• The ideas or “themes” contained in and communicated by a play.• What messages about the nature of life or the “universal human condition” are contained in it?• What makes the ideas in the play “timeless” or “universal”?• How does the play pertain to us in the “here and now,” and what can we take away from it?• How does the play spur our own thought processes and understanding?
• Refers to a playwright’s choice of words in a play.• Aristotle: “the expression of the meaning in words” (a.k.a. “diction”).• Language written for the stage must be capable of being spoken aloud.• Typically consists of a heightened version of human speech.• May be written in poetry (VERSE) or prose (similar to everyday speech).
• Was for many centuries the standard language of the theatre.• Dialogue written in verse may have a rhythm, meter, or rhyme scheme.• Prose was considered inartistic and unworthy of performance onstage.• By the late 18th-early 19th centuries, prose had become the theatrical standard for drama.
• Popular in drama from the 17th-18th centuries: May you be true to all you now profess, And so deserve unending happiness. Meanwhile, betrayed and wronged in everything, I’ll flee this bitter world where vice is king, And seek some spot unpeopled and apart Where I’ll be free to have an honest heart. (Moliere, The Misanthrope)
• Often enriches dramatic dialogue.• METAPHOR: a comparison between two unlike objects. But, soft! what light through yonder window breaks? It is the east, and Juliet is the sun.

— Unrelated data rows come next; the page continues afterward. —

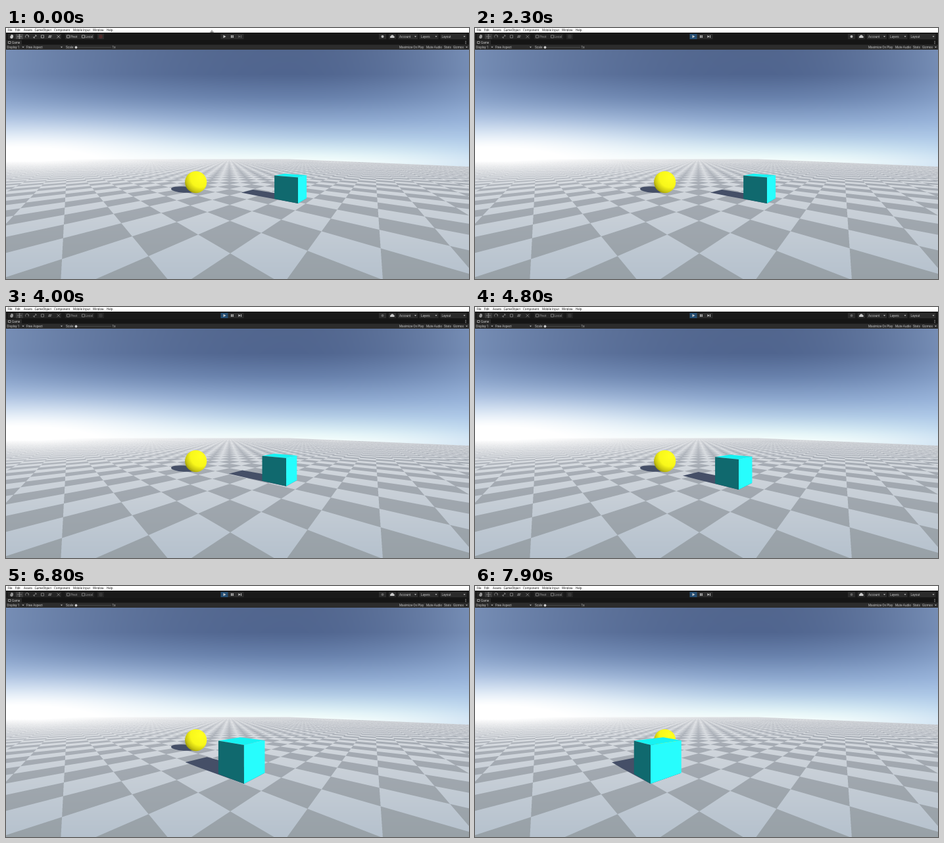
These frames come from a looping animation (704 px wide and 382 px high, 8 s). An HTML page with a canvas:

```html
<!DOCTYPE html>
<html lang="en">
<head>
<meta charset="utf-8">
<title>Game view</title>
<style>
html, body { margin: 0; width: 100%; height: 100%; overflow: hidden; background: #191919; }
canvas, svg { position: absolute; left: 0; top: 0; width: 704px; height: 382px; }
text { font: 4.7px Roboto, "Liberation Sans", sans-serif; fill: #c2c2c2; }
.menu text { font: 4.4px "Open Sans", "Liberation Sans", sans-serif; fill: #111; }
.line { fill: none; stroke: #b0b0b0; stroke-width: .8; }
.box { fill: #2b2b2b; }
.light { fill: #c8c8c8; }
.cursor { animation: cursor 8s linear infinite; }
.hover { opacity: 0; animation: hover 8s step-end infinite; }
.pressed { opacity: 0; animation: pressed 8s step-end infinite; }
.step { animation: step 8s step-end infinite; }
.edit { animation: dim 8s step-end infinite; }
.mark { animation: mark 8s step-end infinite; }
.badge { animation: badge 8s step-end infinite; }
@keyframes cursor {
  0% { transform: translate(313px, 5px); opacity: 1; }
  11.2% { transform: translate(332px, 12px); opacity: 1; }
  11.3%, 100% { transform: translate(332px, 12px); opacity: 0; }
}
@keyframes hover { 0% { opacity: 0; } 11.25% { opacity: 1; } 15%, 100% { opacity: 0; } }
@keyframes pressed { 0% { opacity: 0; } 15%, 100% { opacity: 1; } }
@keyframes step { 0% { opacity: .4; } 15%, 100% { opacity: 1; } }
@keyframes dim { 0% { opacity: 1; } 15%, 100% { opacity: .72; } }
@keyframes mark { 0% { stroke: #6a2c2c; } 15%, 100% { stroke: #444; } }
@keyframes badge { 0% { opacity: .9; } 33.75%, 100% { opacity: .35; } }
</style>
</head>
<body>
<canvas id="view" width="704" height="382"></canvas>
<svg viewBox="0 0 704 382">
  <rect width="704" height="33" fill="#191919"/>
  <rect width="704" height="7" fill="#fff"/>
  <g class="menu">
    <text x="2.5" y="5.2">File</text><text x="14" y="5.2">Edit</text>
    <text x="27" y="5.2">Assets</text><text x="43.5" y="5.2">GameObject</text>
    <text x="73" y="5.2">Component</text><text x="102" y="5.2">Mobile Input</text>
    <text x="132" y="5.2">Window</text><text x="153" y="5.2">Help</text>
  </g>
  <rect y="18.5" width="704" height="7" fill="#151515"/>
  <rect y="18.5" width="24" height="7" fill="#292929"/>
  <rect y="25.5" width="704" height="7.5" fill="#2c2c2c"/>

  <g class="edit">
    <path class="box" d="M3 9h81v8H3zM90 9h44v8H90zM139 9h10v8h-10z"/>
    <rect x="15" y="9" width="11" height="8" fill="#484848"/>
    <path class="light" d="M7 12l1-2 1 0 2 1v3l-1.500 2h-2l-1.500-2z"/>
    <path class="line" d="M17 13h7M20.500 9.700v6.600M19.500 10.700l1-1 1 1M19.500 15.300l1 1 1-1
      M30 14.500a2.500 2.500 0 1 1 4 0M34 11v2M42 15l4-4M44 11h2v2M42 13v2h2M53.500 11h4v4h-4z
      M65 15l1-4M68 11l-1 4M65 12h5M64 14h5M77.500 10.800l4.500 4.500M82 10.800l-4.500 4.500M92.500 11h4v4h-4zM115.500 11h4v4h-4z"/>
    <text x="98" y="14.8">Pivot</text><text x="120.500" y="14.8">Local</text>
  </g>
  <path class="line mark" d="M142 11h4v4h-4zM142 13h4M144 11v4"/>

  <rect class="box" x="326.500" y="9" width="35" height="8"/>
  <rect class="hover" x="326.500" y="9" width="11" height="8" fill="#606060"/>
  <rect class="pressed" x="326.500" y="9" width="11" height="8" fill="#244d72"/>
  <path class="light" d="M330.500 10.700l4 2.300-4 2.300zM342 11h1.400v4H342zM344.400 11h1.400v4h-1.400z"/>
  <path class="light step" d="M353.500 11l3 2-3 2zM357 11h.9v4h-.9z"/>

  <path class="box" d="M567 9h11v8h-11zM582 9h11v8h-11zM596 9h30v8h-30zM628.500 9h29v8h-29zM660.500 9h40v8h-40z"/>
  <circle class="light badge" cx="572.500" cy="13" r="2"/>
  <path class="light" d="M584.500 15a1.500 1.500 0 0 1 .5-2.700 2.400 2.400 0 0 1 4.600 0 1.400 1.400 0 0 1 .3 2.700z"/>
  <text x="598" y="14.8">Account</text><text x="631" y="14.8">Layers</text><text x="662.500" y="14.8">Layout</text>
  <path class="light" d="M621 12.300h3l-1.500 1.700zM652.500 12.300h3l-1.500 1.700zM695.500 12.300h3l-1.500 1.700z"/>

  <path class="line" d="M3.500 20.500h3.500v3h-3.500z"/>
  <text x="9" y="24">Game</text>
  <path class="light" d="M698.500 19.700h1v1h-1zM698.500 21.500h1v1h-1zM698.500 23.300h1v1h-1z"/>
  <text x="1.500" y="31">Display 1</text><text x="31" y="31">Free Aspect</text>
  <path class="light" d="M24.500 28.500h3l-1.500 1.700zM83 28.500h3l-1.500 1.700zM699 28.500h3l-1.500 1.700z"/>
  <text x="91" y="31">Scale</text>
  <path d="M106 29.500h54" stroke="#505050" stroke-width=".7"/>
  <circle class="light" cx="106.500" cy="29.500" r="1.900"/>
  <text x="161.500" y="31">1x</text>
  <text x="598" y="31">Maximize On Play</text><text x="639" y="31">Mute Audio</text>
  <text x="666" y="31">Stats</text><text x="680" y="31">Gizmos</text>
  <path class="cursor" d="M-3 1H3M0-2V2" stroke="#333" stroke-width=".7"/>
</svg>
<script>
const W = 704, H = 382, TOP = 33, LOOP = 8000;
const CX = 352, HORIZON = 198, FOCAL = 232, EYE = 1.7, SIZE = .975;
const ctx = document.getElementById('view').getContext('2d');

// World axes on the ground, seen from the turned camera
const YAW = 48.1 * Math.PI / 180;
const AXIS_L = [-Math.sin(YAW), Math.cos(YAW)];
const AXIS_R = [Math.cos(YAW), Math.sin(YAW)];

const clamp = v => Math.max(0, Math.min(1, v));
const mix = (a, b, k) => a.map((v, i) => v + (b[i] - v) * k);
const dot = (a, b) => a[0] * b[0] + a[1] * b[1];
const move = (p, d, k = 1) => [p[0] + d[0] * k, p[1] + d[1] * k];
const project = ([x, z], y = 0) => [CX + FOCAL * x / z, HORIZON + FOCAL * (EYE - y) / z];
const unproject = (sx, sy) => {
  const z = FOCAL * EYE / (sy - HORIZON);
  return [(sx - CX) * z / FOCAL, z];
};

// Value at t on a list of [t, ...values] stops
function along(stops, t) {
  const i = stops.findIndex(s => s[0] > t);
  if (i < 0) return stops.at(-1).slice(1);
  if (i === 0) return stops[0].slice(1);
  const a = stops[i - 1], b = stops[i];
  return mix(a.slice(1), b.slice(1), (t - a[0]) / (b[0] - a[0]));
}

const SKY = [
  [33, 82, 102, 142], [70, 80, 101, 143], [105, 103, 128, 171], [140, 140, 167, 206],
  [165, 176, 202, 228], [182, 208, 230, 241], [193, 230, 246, 248], [202, 244, 254, 252]
];

function skyColor(x, y) {
  const side = x < 430 ? (430 - x) / 430 : (x - 430) / 274;
  const base = mix(along(SKY, y), [168, 196, 234], .42 * side * side);
  const glow = Math.exp(-(((x - 20) / 270) ** 2) - ((y - 208) / 56) ** 2);
  return mix(base, [255, 255, 255], clamp(glow * 1.25));
}

const CORNER = unproject(341, 343);

function isDark(sx, sy) {
  const p = move(unproject(sx, sy), CORNER, -1);
  return (Math.floor(dot(p, AXIS_L)) + Math.floor(dot(p, AXIS_R))) % 2 === 0;
}

function floorColor(x, y) {
  let dark = 0;
  for (let j = 0; j < 6; j++)
    for (let i = 0; i < 3; i++) dark += isDark(x + (i + .5) / 3, y + (j + .5) / 6);
  const d = Math.max(y + .5 - HORIZON, .5);
  const near = clamp(d / 184);
  const light = mix([222, 224, 227], [181, 193, 205], near ** .8);
  const shade = mix([168, 173, 182], [152, 161, 167], near);
  const tile = mix(light, shade, dark / 18);
  const haze = mix(tile, [221, 223, 226], Math.exp(-d / 11));
  const glow = Math.exp(-d / 17) * clamp(1.15 - x / 340);
  return mix(haze, [255, 255, 255], clamp(glow * 1.3));
}

function paintScene() {
  const image = ctx.createImageData(W, H);
  for (let y = TOP; y < H; y++)
    for (let x = 0; x < W; x++) {
      const edge = 199.5 + Math.max(0, x - 430) * .042;
      const cover = clamp(y + 1 - edge);
      let c = cover < 1 ? skyColor(x, y) : floorColor(x, y);
      if (cover > 0 && cover < 1) c = mix(c, floorColor(x, y), cover);
      image.data.set([...c, 255], (y * W + x) * 4);
    }
  ctx.putImageData(image, 0, 0);
}

function polygon(points, color) {
  ctx.fillStyle = color;
  ctx.beginPath();
  points.forEach(p => ctx.lineTo(...p));
  ctx.closePath();
  ctx.fill();
}

const SHADE = '#454f67';

function paintSphere() {
  ctx.fillStyle = SHADE;
  ctx.beginPath();
  ctx.ellipse(270.5, 246, 19.5, 4.7, .06, 0, 7);
  ctx.fill();
  const g = ctx.createRadialGradient(296, 227, 2, 296, 227, 28);
  g.addColorStop(0, '#ffff20');
  g.addColorStop(.52, '#f8f71a');
  g.addColorStop(.8, '#c9c612');
  g.addColorStop(1, '#8f8c0c');
  ctx.fillStyle = g;
  ctx.beginPath();
  ctx.arc(288.7, 234.6, 16.6, 0, 7);
  ctx.fill();
}

// Screen position of the cube's nearest ground corner
const PATH = [
  [2600, 444, 267], [3100, 439, 269], [3500, 435, 270], [4400, 419, 275],
  [4800, 401, 278], [5300, 397, 284], [6000, 391, 288], [6200, 389, 289],
  [6800, 362, 301], [7100, 337, 301], [7900, 267, 301]
];
const SHADOW = [-1.36, 1.14];

function paintCube(t) {
  const front = unproject(...along(PATH, t));
  const left = move(front, AXIS_L, SIZE), right = move(front, AXIS_R, SIZE);
  const back = move(left, AXIS_R, SIZE);
  const ground = p => project(p), top = p => project(p, SIZE);
  const cast = p => project(move(p, SHADOW));
  polygon([ground(front), cast(front), cast(left), cast(back), ground(back), ground(right)], SHADE);
  polygon([top(left), top(back), top(right), top(front)], '#16f2f2');
  polygon([top(left), top(front), ground(front), ground(left)], '#10696e');
  polygon([top(front), top(right), ground(right), ground(front)], '#27fdfd');
}

paintScene();
paintSphere();
const still = ctx.getImageData(0, 0, W, H);
const start = performance.now();

function frame() {
  ctx.putImageData(still, 0, 0);
  paintCube((performance.now() - start) % LOOP);
  requestAnimationFrame(frame);
}
frame();
</script>
</body>
</html>
```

• SIMILE: A comparison between two unlike things using “like” or “as.” My bounty is as boundless as the sea, My love as deep; the more I give to thee, The more I have, for both are infinite.
• HYPERBOLE: exaggeration, overstatement. Juliet: What a’ clock to-morrow Shall I send to thee? Romeo: By the hour of nine. Juliet: I will not fail, ‘tis twenty year till then.
• In most plays, dialogue moves back and forth between characters.• MONOLOGUE: When one character speaks for an extended period of time without interruption.• SOLILOQUY: If the character is also alone onstage or if the other characters are not supposed to hear the words s/he is speaking.• ASIDE: A brief remark by a character meant to be heard by the audience but not the other characters onstage.
• Can communicate a great deal about character, including his or her intelligence and emotional state.• For example: halting dialogue, disconnected phrases or repeated words with lots of pauses can suggest the character is having a difficult time making a decision.• Pauses on stage can be just as important as words, since they can reflect an inner struggle.
• Important to the theatre of most cultures.• For Aristotle: Greek theatre was chanted/sung, and accompanied by instrumental or choral music.• Today: theatre is highly oriented toward spoken language instead (except for musicals).• Music: a powerful tool for increasing audience identification (suspense, excitement, sadness, happiness) or to express heightened emotion.
• Can be atmospheric as well (a phonograph record playing onstage, a radio, offstage music coming from a nearby source, etc.)• Also can include sound other than traditional instrumental music, a.k.a. offstage sound effects: gunshots, a raging fire, sirens, a train, doors slamming, etc.
• The visual (sensory) elements in a play that impact the eye: -scenery -costumes -props -lighting -actor physicality/movement (swordfights, costumes, dancing).